Critically, using appropriated DoD funding for a border wall may ultimately fail because it requires specific congressional approval. Though Congress gives the DoD flexibility to move funding through “below threshold reprogramming” actions, it requires the DoD to request approval for large funding transfers and “new starts” — programs Congress has not previously authorized. Any transfer above $15 million is considered above threshold.
For military construction, the DoD must submit requests for any increase exceeding 25 percent of the project cost or $2 million, whichever is lower; this puts border wall reprogramming above threshold. As it refuses to appropriate wall funding, it is unlikely Congress would approve such a request. Even Rep. Mac Thornberry, R-Texas, ranking member of the House Armed Services Committee, said: “I am opposed to using defense dollars for nondefense purposes.”
This administration and Congress have worked together more than two years to fix readiness shortfalls caused by the 2013 sequester. Increased DoD funding let the Air Force increase flying hours, the Navy increase steaming hours, the Army increase rotations at the training centers and the Marines buy back one infantry battalion. These actions enhance readiness and prepare for future fights. In both readiness and acquisition, the down payment Congress and the administration make put the DoD on a path to meet the objectives in the 2017 National Defense Strategy. A return to sequester would rapidly negate the progress made, reduce the DoD’s capabilities and capacity to execute the National Defense Strategy, and imperil war fighters in ongoing and future operations.

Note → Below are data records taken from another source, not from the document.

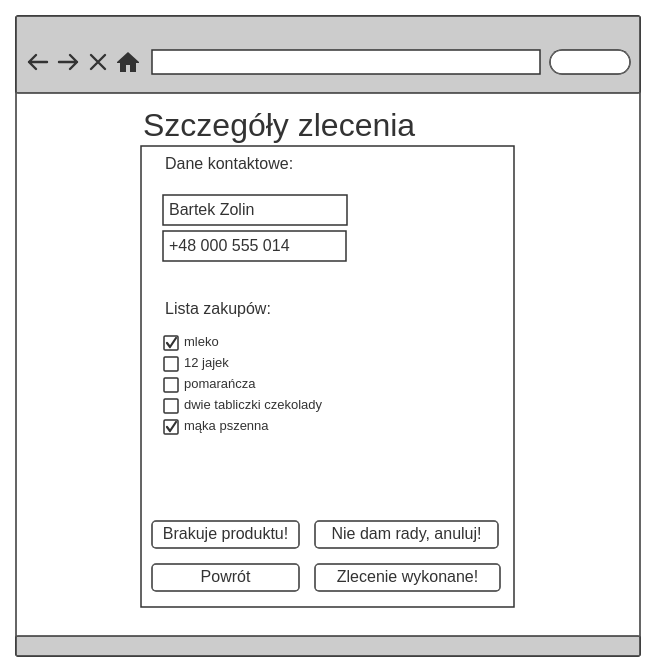
<!DOCTYPE html>
<html lang="pl">
<head>
<meta charset="utf-8">
<title>Szczegóły zlecenia</title>
<style>
:root {
  --ink: #333;
  --chrome: #ccc;
  --paper: #fff;
  --outline: 0 0 0 .75px var(--ink), inset 0 0 0 .75px var(--ink);
}
* { box-sizing: border-box; margin: 0; padding: 0; }
body {
  width: 656px; height: 672px; padding: 16px; overflow: hidden;
  background: var(--paper); color: var(--ink);
  font: 16px/18px "Liberation Sans", Arial, sans-serif;
}
h1, h2 { font-weight: 400; }
.browser {
  display: flex; flex-direction: column;
  width: 624px; height: 640px;
  border-radius: 2px; box-shadow: var(--outline);
}
.toolbar {
  display: flex; align-items: flex-start; flex: none;
  height: 77px; padding: 34px 10px 0 8px;
  background: var(--chrome); border-radius: 2px; box-shadow: var(--outline);
}
.nav-icons { width: 120px; height: 24px; margin-right: 8px; flex: none; }
.address, .search { height: 24px; background: var(--paper); box-shadow: var(--outline); }
.address { width: 388px; margin-right: 10px; }
.search { width: 80px; border-radius: 12px; }
.page { flex: 1; padding: 14px 0 0 125px; }
.page h1 { height: 39px; padding-left: 2px; font-size: 32px; line-height: 36px; white-space: nowrap; }
.order { width: 373px; height: 461px; padding: 9px 0 0 22px; box-shadow: var(--outline); }
.order h2 { padding-left: 2px; font-size: 16px; line-height: 18px; }
.contact { display: flex; flex-direction: column; gap: 6px; margin: 22px 0 39px; }
.contact li {
  display: flex; align-items: center; width: 184px; height: 30px;
  padding: 0 6px 1px; box-shadow: var(--outline);
}
.contact .phone { width: 183px; }
ul { list-style: none; }
.shopping { margin-top: 14px; font-size: 13px; line-height: 15px; }
.shopping li { display: flex; align-items: center; gap: 5px; height: 21px; }
.shopping span { padding-bottom: 2px; }
.shopping svg { width: 16px; height: 16px; flex: none; }
.actions { display: grid; grid-template-columns: 147px 185px; gap: 16px; margin: 84px 0 0 -11px; }
.actions a {
  display: flex; align-items: center; justify-content: center;
  height: 27px; padding-bottom: 2px; border-radius: 4px;
  box-shadow: var(--outline); color: inherit; text-decoration: none; white-space: nowrap;
}
.actions .cancel { width: 183px; }
.status-bar { flex: none; height: 20px; background: var(--chrome); border-radius: 2px; box-shadow: var(--outline); }
</style>
</head>
<body>
<svg width="0" height="0" style="position:absolute" aria-hidden="true">
  <defs>
    <rect id="box" x="1" y="1" width="14" height="14" rx="1" fill="none" stroke="#333" stroke-width="1.5"/>
    <path id="tick" d="M4 8 L7 12 L13 3" fill="none" stroke="#333" stroke-width="2.2" stroke-linecap="round" stroke-linejoin="round"/>
  </defs>
</svg>
<div class="browser">
  <header class="toolbar">
    <svg class="nav-icons" viewBox="0 0 120 24" aria-hidden="true">
      <g fill="none" stroke="#333" stroke-width="2.4" stroke-linecap="round" stroke-linejoin="round">
        <path d="M23 12 H5 M12 5 L5 12 L12 19"/>
        <path d="M35 12 H53 M46 5 L53 12 L46 19"/>
        <path d="M67 5 L81 19 M81 5 L67 19"/>
      </g>
      <path fill="#333" d="M104 2 L115 12 V13 H112 V22 H106 V15 H102 V22 H96 V13 H93 V12 Z"/>
    </svg>
    <div class="address"></div>
    <div class="search"></div>
  </header>
  <main class="page">
    <h1>Szczegóły zlecenia</h1>
    <section class="order">
      <h2>Dane kontaktowe:</h2>
      <ul class="contact">
        <li>Bartek Zolin</li>
        <li class="phone">+48 000 555 014</li>
      </ul>
      <h2>Lista zakupów:</h2>
      <ul class="shopping">
        <li><svg><use href="#box"/><use href="#tick"/></svg><span>mleko</span></li>
        <li><svg><use href="#box"/></svg><span>12 jajek</span></li>
        <li><svg><use href="#box"/></svg><span>pomarańcza</span></li>
        <li><svg><use href="#box"/></svg><span>dwie tabliczki czekolady</span></li>
        <li><svg><use href="#box"/><use href="#tick"/></svg><span>mąka pszenna</span></li>
      </ul>
      <nav class="actions">
        <a href="#">Brakuje produktu!</a>
        <a href="#" class="cancel">Nie dam rady, anuluj!</a>
        <a href="#">Powrót</a>
        <a href="#">Zlecenie wykonane!</a>
      </nav>
    </section>
  </main>
  <footer class="status-bar"></footer>
</div>
</body>
</html>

Undoing hard-won defense spending progress outweighs any potential benefits. Given the future risks posed by precedent and immediate risks posed by a potential return to budget caps, the administration should resist declaring an emergency on the border to access DoD resources.
Retired Gen. Herbert J. “Hawk” Carlisle is the president and CEO of the National Defense Industrial Association. He served in the U.S. Air Force for 39 years. He previously served as the head of Air Combat Command at Langley Air Force Base, Va.